The woman that gives birth to a child automatically receives parental responsibility for that child from the moment it is born. However, the same is not applied to the child’s father. In order for the father to obtain parental responsibility, one of the following must apply. Firstly, if the child’s parents are married or in a civil partnership at the time of their birth, the father will automatically receive parental responsibility. If not married, then only the mother will receive automatic parental responsibility. In order for the father or any other person to acquire the same status he must either:
A stepparent can gain parental responsibility of a child through a child arrangement order if they are named in the order as the person that the child is to:
In addition, that step-parent must receive formal consent from all other persons with parental responsibility for that particular child. Once they have obtained the order and consent, a step-parent is then obliged to uphold all of the same standards and responsibilities as a biological parent when it comes to looking after the child. If the parents do not agree to the step-parent obtaining parental responsibility, it is much more difficult for a step-parent to gain any rights over that child.

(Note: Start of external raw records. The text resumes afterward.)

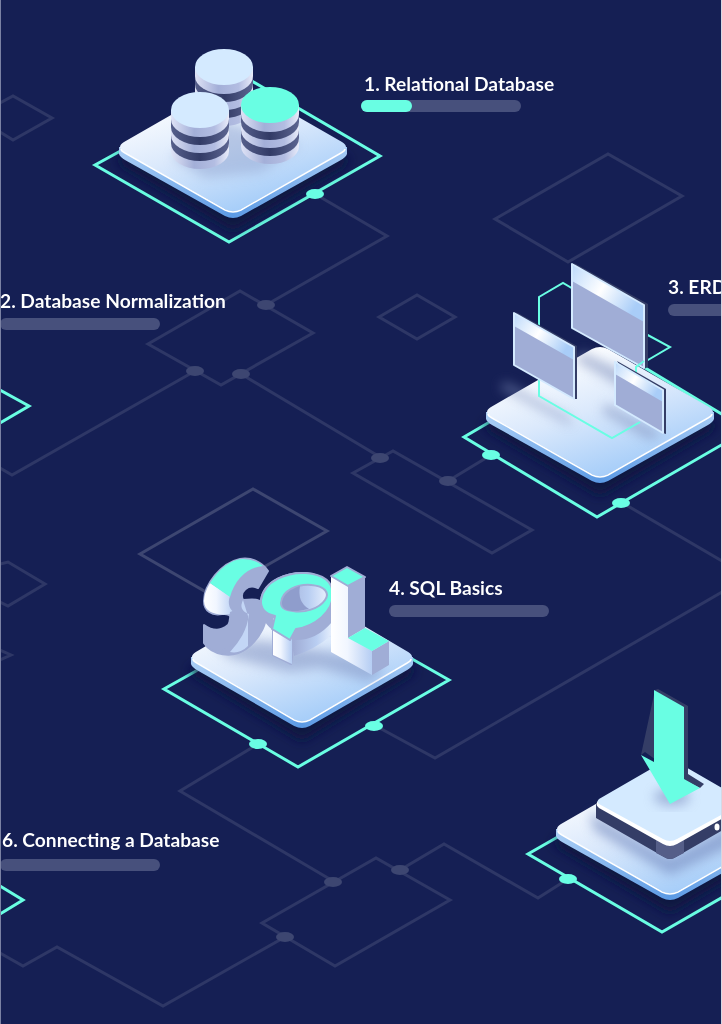
<!DOCTYPE html>
<html lang="en">
<head>
<meta charset="utf-8">
<title>Database course map</title>
<style>
:root {
  --navy: #151f54;
  --shade: #0c1440;
  --trace: #2e3766;
  --trace-node: #3d4671;
  --track: #47507c;
  --teal: #69fee3;
  --ice: #d4eaff;
  --lavender: #a0add6;
  --slate: #343d66;
  --white: #fff;
}
* { box-sizing: border-box; margin: 0; padding: 0; }
html, body { width: 722px; height: 1024px; overflow: hidden; background: var(--navy); }
.map { position: relative; width: 722px; height: 1024px; overflow: hidden; background: var(--navy); font-family: Lato, "Open Sans", sans-serif; }
.map::before, .map::after { content: ""; position: absolute; top: 0; bottom: 0; width: 1px; z-index: 2; }
.map::before { left: 0; background: #7a81a3; }
.map::after { right: 0; background: #d5d8e4; }
.scene { position: absolute; inset: 0; display: block; }
.lesson { position: absolute; left: var(--x); top: var(--y); }
.lesson h2 { font-size: 19.2px; line-height: 24px; font-weight: 700; color: var(--white); white-space: nowrap; }
.progress { width: 160px; height: 12px; margin-top: var(--gap, 5px); margin-left: var(--shift, 0); border-radius: 6px; background: var(--track); }
.progress span { display: block; width: var(--done, 0); height: 12px; border-radius: 6px; background: var(--teal); }
.traces { fill: none; stroke: var(--trace); stroke-width: 3; }
.trace-nodes { fill: var(--trace-node); }
.circuit { fill: none; stroke: var(--teal); stroke-width: 3; }
.links { fill: none; stroke: var(--teal); stroke-width: 2; }
.nodes { fill: var(--teal); }
.teal { fill: var(--teal); }
.ice { fill: var(--ice); }
.lavender { fill: var(--lavender); }
.slate { fill: var(--slate); }
.white { fill: var(--white); }
.shade { fill: var(--shade); }
.edged { stroke: var(--lavender); stroke-width: 2; stroke-linejoin: round; }
</style>
</head>
<body>
<main class="map">
<svg class="scene" width="722" height="1024" viewBox="0 0 722 1024" aria-hidden="true">
  <defs>
    <linearGradient id="tile-top" x1="0.2" y1="0.1" x2="0.7" y2="1">
      <stop offset="0" stop-color="#fff"/><stop offset="0.45" stop-color="#dbe9fc"/><stop offset="1" stop-color="#9cc8f8"/>
    </linearGradient>
    <linearGradient id="tile-side">
      <stop offset="0" stop-color="#a9cdf5"/><stop offset="0.5" stop-color="#5c9ae4"/><stop offset="1" stop-color="#a3c9f4"/>
    </linearGradient>
    <linearGradient id="disk-side">
      <stop offset="0" stop-color="#dfe3f6"/><stop offset="0.4" stop-color="#a3afd8"/><stop offset="0.75" stop-color="#b3bde2"/><stop offset="1" stop-color="#e9ecfa"/>
    </linearGradient>
    <linearGradient id="gap-side">
      <stop offset="0" stop-color="#565f8b"/><stop offset="0.5" stop-color="#323b66"/><stop offset="1" stop-color="#5c6591"/>
    </linearGradient>
    <linearGradient id="window-bar" x1="0" y1="0" x2="1" y2="0.5">
      <stop offset="0" stop-color="#bcd9fb"/><stop offset="0.5" stop-color="#fff"/><stop offset="1" stop-color="#a9cdf8"/>
    </linearGradient>
    <linearGradient id="letter-face">
      <stop offset="0" stop-color="#fff"/><stop offset="0.4" stop-color="#f1f6ff"/><stop offset="1" stop-color="#b5cdf3"/>
    </linearGradient>
    <linearGradient id="letter-inner">
      <stop offset="0" stop-color="#a0add6"/><stop offset="0.6" stop-color="#b9cef2"/><stop offset="1" stop-color="#e6effd"/>
    </linearGradient>
    <filter id="soft" x="-30%" y="-30%" width="160%" height="160%"><feGaussianBlur stdDeviation="6"/></filter>
    <g id="tile">
      <path class="shade" d="M-118 14L0-50 118 14 0 84Z" filter="url(#soft)"/>
      <path d="M-114 0V7Q-113 10-108 13L-8 69Q0 73 8 69L108 13Q113 10 114 7V0Z" fill="url(#tile-side)"/>
      <path d="M-109-5L-8-63Q0-67 8-63L109-5Q117 0 109 5L8 62Q0 67-8 62L-109 5Q-117 0-109-5Z" fill="url(#tile-top)"/>
      <path d="M-112 2Q-112 4-108 6L-8 63Q0 67 8 63L108 6Q112 4 112 2" fill="none" stroke="#fff" stroke-width="1.5"/>
    </g>
    <path id="band" d="M-29 0V9A29 18 0 0 0 29 9V0Z"/>
    <g id="disks">
      <use href="#band" y="32" fill="url(#disk-side)"/>
      <use href="#band" y="24" fill="url(#gap-side)"/>
      <use href="#band" y="16" fill="url(#disk-side)"/>
      <use href="#band" y="8" fill="url(#gap-side)"/>
      <use href="#band" fill="url(#disk-side)"/>
    </g>
    <ellipse id="lid" rx="29" ry="18"/>
    <ellipse id="node" rx="9" ry="5"/>
  </defs>

  <g class="traces">
    <path d="M0 103L13 96 52 118 13 140 0 132M0 564L8 562 45 584 8 606 0 602M0 650L11 655 0 660"/>
    <path d="M495 219L608 154 682 196 568 262Z"/>
    <path d="M315 194L387 236 266 305"/>
    <path d="M148 344L240 291 313 333 221 385Z"/>
    <path d="M195 371L12 475 0 468M241 374L380 457"/>
    <path d="M379 317L417 295 455 317 417 339Z"/>
    <path d="M353 473L393 451 532 530 492 553Z"/>
    <path d="M448 481L491 455M621 502L722 561"/>
    <path d="M140 554L253 489 327 531 213 596Z" stroke="#3d4671"/>
    <path d="M374 725L435 758 722 592M258 744L180 791 333 881"/>
    <path d="M262 923L376 858 450 900 335 966Z"/>
    <path d="M400 870L444 844 538 898 568 879"/>
    <path d="M285 937L163 1006 57 947 23 966 0 953"/>
  </g>
  <g class="trace-nodes">
    <use href="#node" x="266" y="305"/><use href="#node" x="195" y="371"/><use href="#node" x="241" y="374"/><use href="#node" x="380" y="458"/>
    <use href="#node" x="448" y="481"/><use href="#node" x="333" y="882"/><use href="#node" x="400" y="870"/><use href="#node" x="285" y="937"/>
  </g>

  <g class="circuit">
    <path d="M0 390L29 406 0 423M0 886L23 900 0 914"/>
  </g>

  <g id="relational-database">
    <path class="circuit" d="M95 165L229 242 380 156 250 80Z"/>
    <use href="#tile" x="233" y="147"/>
    <path d="M172 158L222 120 300 145 262 172 205 178Z" fill="#8fa3cf" opacity="0.5" filter="url(#soft)"/>
    <use href="#disks" x="224" y="67"/><use href="#lid" x="224" y="67" class="ice"/>
    <use href="#disks" x="270" y="105"/><use href="#lid" x="270" y="105" class="teal"/>
    <use href="#disks" x="200" y="110"/><use href="#lid" x="200" y="110" class="ice"/>
  </g>

  <g id="erd">
    <path class="circuit" d="M500 416L464 437 597 517 730 440M730 419L632 360"/>
    <use href="#tile" x="600" y="412"/>
    <g fill="#8393be" opacity="0.6" filter="url(#soft)">
      <path d="M505 382L570 418 572 426 500 388Z"/><path d="M582 352L640 380 620 386 575 360Z"/><path d="M606 404L662 434 650 440 602 412Z"/>
    </g>
    <path class="links" d="M539 330V297L563 283 580 293M644 333L670 347 636 367M539 375V396L612 438 640 422"/>
    <g>
      <path class="slate" d="M574 263L648 304V367L644 369Z"/>
      <path class="lavender" d="M572 264L644 305V368L572 328Z"/>
      <path d="M572 264L644 305V322L572 281Z" fill="url(#window-bar)"/>
      <path d="M572 264L644 305V368L572 328Z" fill="none" stroke="#d4eaff" stroke-width="2" stroke-linejoin="round"/>
    </g>
    <g>
      <path class="slate" d="M516 312L577 346V399L574 399Z"/>
      <path class="lavender" d="M514 313L574 347V399L514 365Z"/>
      <path d="M514 313L574 347V360L514 326Z" fill="url(#window-bar)"/>
      <path d="M514 313L574 347V399L514 365Z" fill="none" stroke="#d4eaff" stroke-width="2" stroke-linejoin="round"/>
    </g>
    <path class="links" d="M539 324V297M644 361L636 367V376"/>
    <g>
      <path class="slate" d="M617 361L666 389V434L663 433Z"/>
      <path class="lavender" d="M615 362L663 390V433L615 405Z"/>
      <path d="M615 362L663 390V402L615 374Z" fill="url(#window-bar)"/>
      <path d="M615 362L663 390V433L615 405Z" fill="none" stroke="#d4eaff" stroke-width="2" stroke-linejoin="round"/>
    </g>
  </g>

  <g id="sql-basics">
    <path class="circuit" d="M205 666L164 689 298 767 449 680 405 655"/>
    <use href="#tile" x="302" y="657" transform="translate(302 657) scale(0.974 1) translate(-302 -657)"/>
    <path d="M215 645L260 640 350 655 385 668 370 682 320 668 290 672 230 658Z" fill="#7f92c2" opacity="0.55" filter="url(#soft)"/>
    <g id="letter-s">
      <path class="lavender edged" d="M268 571C262 562 251 557 240 559C221 563 204 585 204 601C204 611 212 616 222 614C233 613 233 620 228 625C220 632 211 630 204 625V643C212 655 232 659 246 649C261 638 268 622 266 608C263 598 253 599 243 600C239 592 248 583 258 588Z"/>
      <path d="M210 583L230 596C227 604 230 610 235 613C221 617 204 614 204 601Q204 593 210 583Z" fill="url(#letter-face)"/>
      <path d="M230 612Q246 605 248 618C247 635 232 650 216 651Q208 649 204 643V625C212 631 222 630 228 625Z" fill="#a0add6"/>
      <path d="M243 600Q238 610 249 614C247 630 240 641 230 652Q240 654 248 646V616Z" fill="#c3d6f6"/>
      <path class="teal" d="M210 583C219 569 231 559 243 559Q255 559 263 566C248 567 235 579 230 597Z"/>
    </g>
    <g id="letter-q">
      <path class="lavender edged" d="M261 600C264 580 288 572 306 573Q331 576 333 598V634L312 642 294 644 291 664 273 655V629Q260 619 261 600Z"/>
      <path d="M273 618L292 634V664L273 655Z" fill="url(#letter-face)"/>
      <path d="M294 640Q316 641 332 622V635Q314 650 294 656Z" fill="url(#letter-inner)"/>
      <path class="teal edged" d="M261 600C264 580 288 572 306 573Q332 575 333 594C333 612 315 626 296 629L290 640 272 629 275 616Q260 613 261 600Z"/>
      <path class="edged" d="M281 603C282 590 298 584 311 585C325 586 330 593 325 600C319 609 304 613 293 611Q281 610 281 603Z" fill="url(#letter-inner)"/>
      <path d="M300 586Q297 602 309 609L298 611Q281 612 282 602Q284 591 300 586Z" fill="#8f9dcc"/>
    </g>
    <g id="letter-l">
      <path d="M331 576L348 586V637L372 651V675L331 652Z" fill="url(#letter-face)"/>
      <path class="lavender" d="M348 586L365 577V628L348 638ZM372 651L389 641V665L372 675Z"/>
      <path class="teal edged" d="M331 576L347 567 365 577 348 586Z"/>
      <path class="teal" d="M348 638L365 628 389 641 372 651Z"/>
    </g>
  </g>

  <g id="download">
    <path class="circuit" d="M570 830L528 854 662 932 730 893"/>
    <use href="#tile" x="670" y="829"/>
    <path d="M590 812L670 858 740 820V842L670 875 594 830Z" fill="#6f86bd" opacity="0.6" filter="url(#soft)"/>
    <path class="slate" d="M596 803V818L664 857Q670 861 676 857L744 818V803Z"/>
    <path d="M656 838V853L664 857Q670 861 676 857L684 853V838Z" fill="#555e88"/>
    <path class="white" d="M599 800L663 763Q670 759 677 763L741 800Q746 805 741 808L677 844Q670 848 663 844L599 808Q594 804 599 800Z"/>
    <path class="ice" d="M599 799L663 762Q670 758 677 762L741 799Q744 802 741 804L677 839Q670 843 663 839L599 804Q596 802 599 799Z"/>
    <ellipse class="white" cx="717" cy="827" rx="2.5" ry="3.5"/>
    <ellipse cx="672" cy="797" rx="18" ry="9" fill="#7f92c2" opacity="0.6" filter="url(#soft)"/>
    <path class="slate" d="M655 690L658 689 688 706V774L704 784 700 788 684 780 645 752 641 755Z"/>
    <path class="teal" d="M654 690L684 707V779L700 788 670 804 641 755 654 762Z"/>
  </g>

  <g class="nodes">
    <use href="#node" x="315" y="194"/><use href="#node" x="491" y="455"/><use href="#node" x="621" y="503"/>
    <use href="#node" x="258" y="744"/><use href="#node" x="374" y="726"/><use href="#node" x="568" y="879"/>
  </g>
</svg>

<section class="lesson" style="--x:364px;--y:72px;--gap:4px;--shift:-3px;--done:51px">
  <h2>1. Relational Database</h2>
  <div class="progress"><span></span></div>
</section>
<section class="lesson" style="--x:0px;--y:289px">
  <h2>2. Database Normalization</h2>
  <div class="progress"></div>
</section>
<section class="lesson" style="--x:668px;--y:275px">
  <h2>3. ERD</h2>
  <div class="progress"></div>
</section>
<section class="lesson" style="--x:389px;--y:576px">
  <h2>4. SQL Basics</h2>
  <div class="progress"></div>
</section>
<section class="lesson" style="--x:2px;--y:828px;--gap:7px;--shift:-2px">
  <h2>6. Connecting a Database</h2>
  <div class="progress"></div>
</section>
</main>
</body>
</html>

Another option for the stepparent is adopting the child. For adoption, it is necessary to inform the local council three months before applying for an adoption order. The child also has to have lived with the parent and stepparent for at least six months. The process if very similar to adoptions through an agency. There is an assessment that is used by the courts to determine whether the stepparent can adopt the child. There will need to be a report by a social worker on the stepparent, parent and other biological parent. If granted, the stepparent will gain parental responsibility over the child with their partner, the biological parent. The other biological parent will lose all parental responsibility (as well as anyone else that has it).
Like any other biological child, if the relationship between a stepparent and the child of their ex-spouse is one which wants to be continued post-divorce settlement, there are a few options for the adult in question. The court will often issue a child arrangement order for the stepparent if they believe that the continuation of that child’s relationship with the adult is beneficial to them. However, an important thing to note is that once a stepparent has divorced from the child’s biological parent with parental responsibility, they themselves are no longer able to acquire parental responsibility.
As a stepparent, you do not automatically hold responsibility for your spouses’ children, this must be something you both apply for and desire. The court must make an order for the stepparent for them to have the same rights as a biological parent with parental responsibility has. Where it could be important to obtain parental responsibility is in situations where you are financially responsible for a child or where you could be put in the position where you would; need to make medical decisions for that child. Finally, it is important to note that when deciding whether to take on parental responsibility of a child, you become entirely responsible for the wellbeing of that child and will be held to the same standard as any biological parent.
In conclusion, it is therefore not impossible for stepparents to have rights over their stepchildren, however it will most likely include a formal legal order. Likewise, there are similar orders and procedures that can be taken by other members of family. These include grandparents, aunts, and uncles and even siblings.
The information on this website is intended as a guide and does not constitute legal advice. Vardags do not accept liability for any errors in the information on this website, nor any losses stemming from reliance upon the statements made herein. All articles and pages aim to reflect the legal position at time they were published, and may have been rendered obsolete by subsequent developments in the law. Should you require specialist advice, tailored to your situation, please see how Vardags can help you.